I met an old man who could draw. He was tall and cadaverous, and he always wore the same shabby brown suit and hat. He looked as though he slept in the suit and it had worn to the contours of his frame to point that it no longer wrinkled. His hand was long and frail and it would tend to shake until he made a fist to steady it, and his eyes were milky and dim, but he could still weave together a picture in minutes like he was conjuring the image out of the air. It was amazing to watch him work, and I got the idea for the two of us to open a shop together. We rented out a space for the store, and I displayed some of his work in the front window on a couple of small easels with spotlights shining down on them.

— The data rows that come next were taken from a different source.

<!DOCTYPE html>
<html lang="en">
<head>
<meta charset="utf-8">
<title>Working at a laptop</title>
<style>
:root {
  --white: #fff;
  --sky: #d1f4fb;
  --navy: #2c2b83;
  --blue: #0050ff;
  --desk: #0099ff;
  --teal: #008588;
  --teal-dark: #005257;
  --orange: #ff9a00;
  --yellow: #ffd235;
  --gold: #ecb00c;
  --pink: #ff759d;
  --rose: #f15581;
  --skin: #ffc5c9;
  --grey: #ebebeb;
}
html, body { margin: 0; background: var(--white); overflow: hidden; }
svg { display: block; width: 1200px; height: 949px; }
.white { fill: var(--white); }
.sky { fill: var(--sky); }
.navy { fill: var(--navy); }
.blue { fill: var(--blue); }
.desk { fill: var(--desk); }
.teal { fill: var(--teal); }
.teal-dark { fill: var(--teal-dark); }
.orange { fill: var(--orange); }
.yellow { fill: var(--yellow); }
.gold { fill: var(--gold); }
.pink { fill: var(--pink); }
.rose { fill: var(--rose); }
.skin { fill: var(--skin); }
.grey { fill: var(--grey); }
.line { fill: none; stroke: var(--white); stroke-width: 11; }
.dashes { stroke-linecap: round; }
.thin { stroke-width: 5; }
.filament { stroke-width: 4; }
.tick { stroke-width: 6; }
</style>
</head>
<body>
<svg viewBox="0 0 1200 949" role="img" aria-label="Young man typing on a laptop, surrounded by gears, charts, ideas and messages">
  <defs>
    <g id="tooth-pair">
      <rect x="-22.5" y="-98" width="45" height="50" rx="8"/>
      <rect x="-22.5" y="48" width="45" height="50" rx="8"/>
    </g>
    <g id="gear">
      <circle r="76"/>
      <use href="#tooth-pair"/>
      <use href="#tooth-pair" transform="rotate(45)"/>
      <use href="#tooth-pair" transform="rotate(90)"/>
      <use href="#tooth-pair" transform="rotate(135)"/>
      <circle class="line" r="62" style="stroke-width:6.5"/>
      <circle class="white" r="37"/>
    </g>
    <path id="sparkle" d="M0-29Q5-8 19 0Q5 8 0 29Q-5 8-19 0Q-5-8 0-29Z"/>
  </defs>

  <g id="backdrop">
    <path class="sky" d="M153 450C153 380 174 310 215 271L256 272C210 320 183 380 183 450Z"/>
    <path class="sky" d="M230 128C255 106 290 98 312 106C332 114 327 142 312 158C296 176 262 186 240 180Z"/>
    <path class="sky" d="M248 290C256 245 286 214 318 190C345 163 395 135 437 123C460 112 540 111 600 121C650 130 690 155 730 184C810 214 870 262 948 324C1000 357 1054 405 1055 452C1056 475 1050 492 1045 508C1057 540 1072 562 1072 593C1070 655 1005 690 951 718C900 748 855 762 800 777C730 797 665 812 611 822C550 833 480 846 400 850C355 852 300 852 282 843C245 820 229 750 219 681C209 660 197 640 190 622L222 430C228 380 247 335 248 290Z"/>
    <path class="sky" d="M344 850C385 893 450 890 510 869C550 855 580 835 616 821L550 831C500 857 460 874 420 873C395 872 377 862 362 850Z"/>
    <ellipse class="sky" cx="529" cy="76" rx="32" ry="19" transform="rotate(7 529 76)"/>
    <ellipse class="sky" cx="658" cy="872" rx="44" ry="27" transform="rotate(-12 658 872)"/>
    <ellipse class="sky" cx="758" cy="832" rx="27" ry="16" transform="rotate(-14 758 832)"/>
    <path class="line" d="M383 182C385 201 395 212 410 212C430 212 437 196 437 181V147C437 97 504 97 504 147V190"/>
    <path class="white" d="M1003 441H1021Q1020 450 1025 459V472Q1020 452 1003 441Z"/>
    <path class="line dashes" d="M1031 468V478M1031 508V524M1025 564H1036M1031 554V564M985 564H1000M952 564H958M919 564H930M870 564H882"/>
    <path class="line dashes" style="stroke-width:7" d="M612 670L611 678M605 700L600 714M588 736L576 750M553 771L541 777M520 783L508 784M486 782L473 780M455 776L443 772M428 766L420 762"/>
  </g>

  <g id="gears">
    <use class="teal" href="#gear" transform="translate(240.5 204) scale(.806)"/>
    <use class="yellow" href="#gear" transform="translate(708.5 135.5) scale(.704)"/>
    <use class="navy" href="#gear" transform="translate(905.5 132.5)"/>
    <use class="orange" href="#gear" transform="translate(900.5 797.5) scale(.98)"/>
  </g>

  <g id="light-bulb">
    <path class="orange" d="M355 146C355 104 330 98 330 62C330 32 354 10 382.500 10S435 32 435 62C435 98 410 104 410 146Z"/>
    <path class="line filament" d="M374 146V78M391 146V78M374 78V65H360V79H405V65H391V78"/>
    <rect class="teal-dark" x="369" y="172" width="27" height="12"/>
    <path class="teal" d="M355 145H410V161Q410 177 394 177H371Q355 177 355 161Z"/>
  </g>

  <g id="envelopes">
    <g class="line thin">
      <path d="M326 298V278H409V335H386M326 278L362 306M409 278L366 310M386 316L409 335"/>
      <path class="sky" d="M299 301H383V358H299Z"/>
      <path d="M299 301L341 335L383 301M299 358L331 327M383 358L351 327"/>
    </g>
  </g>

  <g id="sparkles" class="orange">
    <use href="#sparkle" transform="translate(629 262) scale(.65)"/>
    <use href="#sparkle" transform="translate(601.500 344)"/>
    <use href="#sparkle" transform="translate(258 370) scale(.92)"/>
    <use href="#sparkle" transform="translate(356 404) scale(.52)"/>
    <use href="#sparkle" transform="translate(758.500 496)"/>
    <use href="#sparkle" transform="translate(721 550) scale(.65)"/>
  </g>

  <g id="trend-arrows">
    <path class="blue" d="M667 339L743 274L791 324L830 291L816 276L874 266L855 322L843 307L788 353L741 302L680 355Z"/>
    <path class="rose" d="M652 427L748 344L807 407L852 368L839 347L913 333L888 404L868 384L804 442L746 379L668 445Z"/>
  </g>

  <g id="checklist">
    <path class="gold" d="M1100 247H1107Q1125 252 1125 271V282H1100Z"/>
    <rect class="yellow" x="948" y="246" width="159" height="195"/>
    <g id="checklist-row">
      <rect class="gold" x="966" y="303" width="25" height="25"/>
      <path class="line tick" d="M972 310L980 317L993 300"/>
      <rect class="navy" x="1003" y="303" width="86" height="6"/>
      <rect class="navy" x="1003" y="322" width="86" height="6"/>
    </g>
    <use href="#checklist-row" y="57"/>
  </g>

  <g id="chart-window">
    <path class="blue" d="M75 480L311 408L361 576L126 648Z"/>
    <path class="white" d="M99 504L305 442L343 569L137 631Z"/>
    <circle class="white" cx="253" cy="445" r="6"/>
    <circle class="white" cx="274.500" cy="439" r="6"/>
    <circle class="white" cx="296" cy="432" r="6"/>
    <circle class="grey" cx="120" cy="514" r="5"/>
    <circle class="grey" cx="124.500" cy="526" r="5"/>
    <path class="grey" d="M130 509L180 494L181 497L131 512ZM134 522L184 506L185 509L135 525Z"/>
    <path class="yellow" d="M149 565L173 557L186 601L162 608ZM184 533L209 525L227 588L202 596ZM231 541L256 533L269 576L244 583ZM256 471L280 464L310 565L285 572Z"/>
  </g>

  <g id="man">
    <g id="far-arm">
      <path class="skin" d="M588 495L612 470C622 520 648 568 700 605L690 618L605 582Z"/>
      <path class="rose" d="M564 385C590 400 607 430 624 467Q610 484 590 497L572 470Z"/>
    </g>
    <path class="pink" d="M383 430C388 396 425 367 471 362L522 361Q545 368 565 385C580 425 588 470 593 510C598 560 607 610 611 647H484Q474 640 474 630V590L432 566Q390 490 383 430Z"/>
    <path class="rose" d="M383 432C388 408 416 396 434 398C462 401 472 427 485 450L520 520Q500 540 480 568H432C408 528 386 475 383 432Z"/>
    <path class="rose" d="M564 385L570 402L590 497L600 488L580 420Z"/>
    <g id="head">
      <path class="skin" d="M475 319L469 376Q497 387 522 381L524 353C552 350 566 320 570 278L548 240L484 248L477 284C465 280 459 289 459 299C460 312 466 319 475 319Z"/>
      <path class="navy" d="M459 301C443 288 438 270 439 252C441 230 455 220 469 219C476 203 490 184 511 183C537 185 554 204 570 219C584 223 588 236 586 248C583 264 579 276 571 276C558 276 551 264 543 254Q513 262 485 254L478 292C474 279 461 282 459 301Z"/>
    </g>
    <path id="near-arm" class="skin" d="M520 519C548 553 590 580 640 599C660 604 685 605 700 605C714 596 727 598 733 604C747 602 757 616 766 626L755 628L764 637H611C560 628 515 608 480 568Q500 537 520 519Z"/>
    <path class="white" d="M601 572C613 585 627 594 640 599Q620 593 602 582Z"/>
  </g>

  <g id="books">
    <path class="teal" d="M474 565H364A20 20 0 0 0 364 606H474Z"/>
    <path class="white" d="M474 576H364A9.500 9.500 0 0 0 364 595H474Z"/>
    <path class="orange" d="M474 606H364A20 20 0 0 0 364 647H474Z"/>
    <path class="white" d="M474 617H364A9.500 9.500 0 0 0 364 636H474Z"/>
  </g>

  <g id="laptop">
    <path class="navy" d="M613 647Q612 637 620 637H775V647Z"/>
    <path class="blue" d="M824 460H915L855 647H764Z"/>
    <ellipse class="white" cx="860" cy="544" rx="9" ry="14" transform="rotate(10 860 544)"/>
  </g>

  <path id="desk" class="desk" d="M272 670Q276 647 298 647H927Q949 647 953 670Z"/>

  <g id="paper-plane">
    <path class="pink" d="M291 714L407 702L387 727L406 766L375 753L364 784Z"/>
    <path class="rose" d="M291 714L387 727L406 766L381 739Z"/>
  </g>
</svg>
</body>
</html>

I tried to find some angle, some specific type of drawing or merchandise that would become our stock and trade. I wanted to have some part in this. If the old man’s gift was lightning in a bottle, I wanted to at least be the one that designed the bottle. I thought, for instance, of having the walls on either side of the store lined with racks of hand crafted greeting cards. I would concoct the sentiments and the old man would draw the illustrations, and we would be in the greeting card business. But it never worked out that way. We never settled on anything definite. I never knew what kind of store we had. The two of us would just stand there in the middle of the empty shop, the stone walls and the floor all completely bare, and we would wait for people to come in out of the rain.
And people would come. The pictures out front would catch their eye and they would wander in, looking all around. They all wanted something different. They put forward their requests uncertainly, not sure if such a thing could be done, or if it could be done right, or if it could be done by us. One woman wanted a simple family portrait of herself and her children, her hands resting on their shoulders. Another man wanted the face of his late wife drawn from memory. That is, he wanted his memory somehow conveyed to the old man’s hand. People wanted landscapes that they had seen in their mind, or moments they had long since lost. The old man’s supplies would materialize upon request, his pens and his pencils, and with broad curving strokes he would indelibly etch their vision onto the paper. I stood by with the customers and watched him work, and I never got tired of it. Afterwards, when the old man was packing his tools away in a small wooden case, the customers would always dab their eyes with a tissue and they would press the tissue into my hands as a token of gratitude and as payment for our services. I took the tissues and locked them away in the cash box in the back room of the shop, but I knew they weren’t for me or for anything I’d done.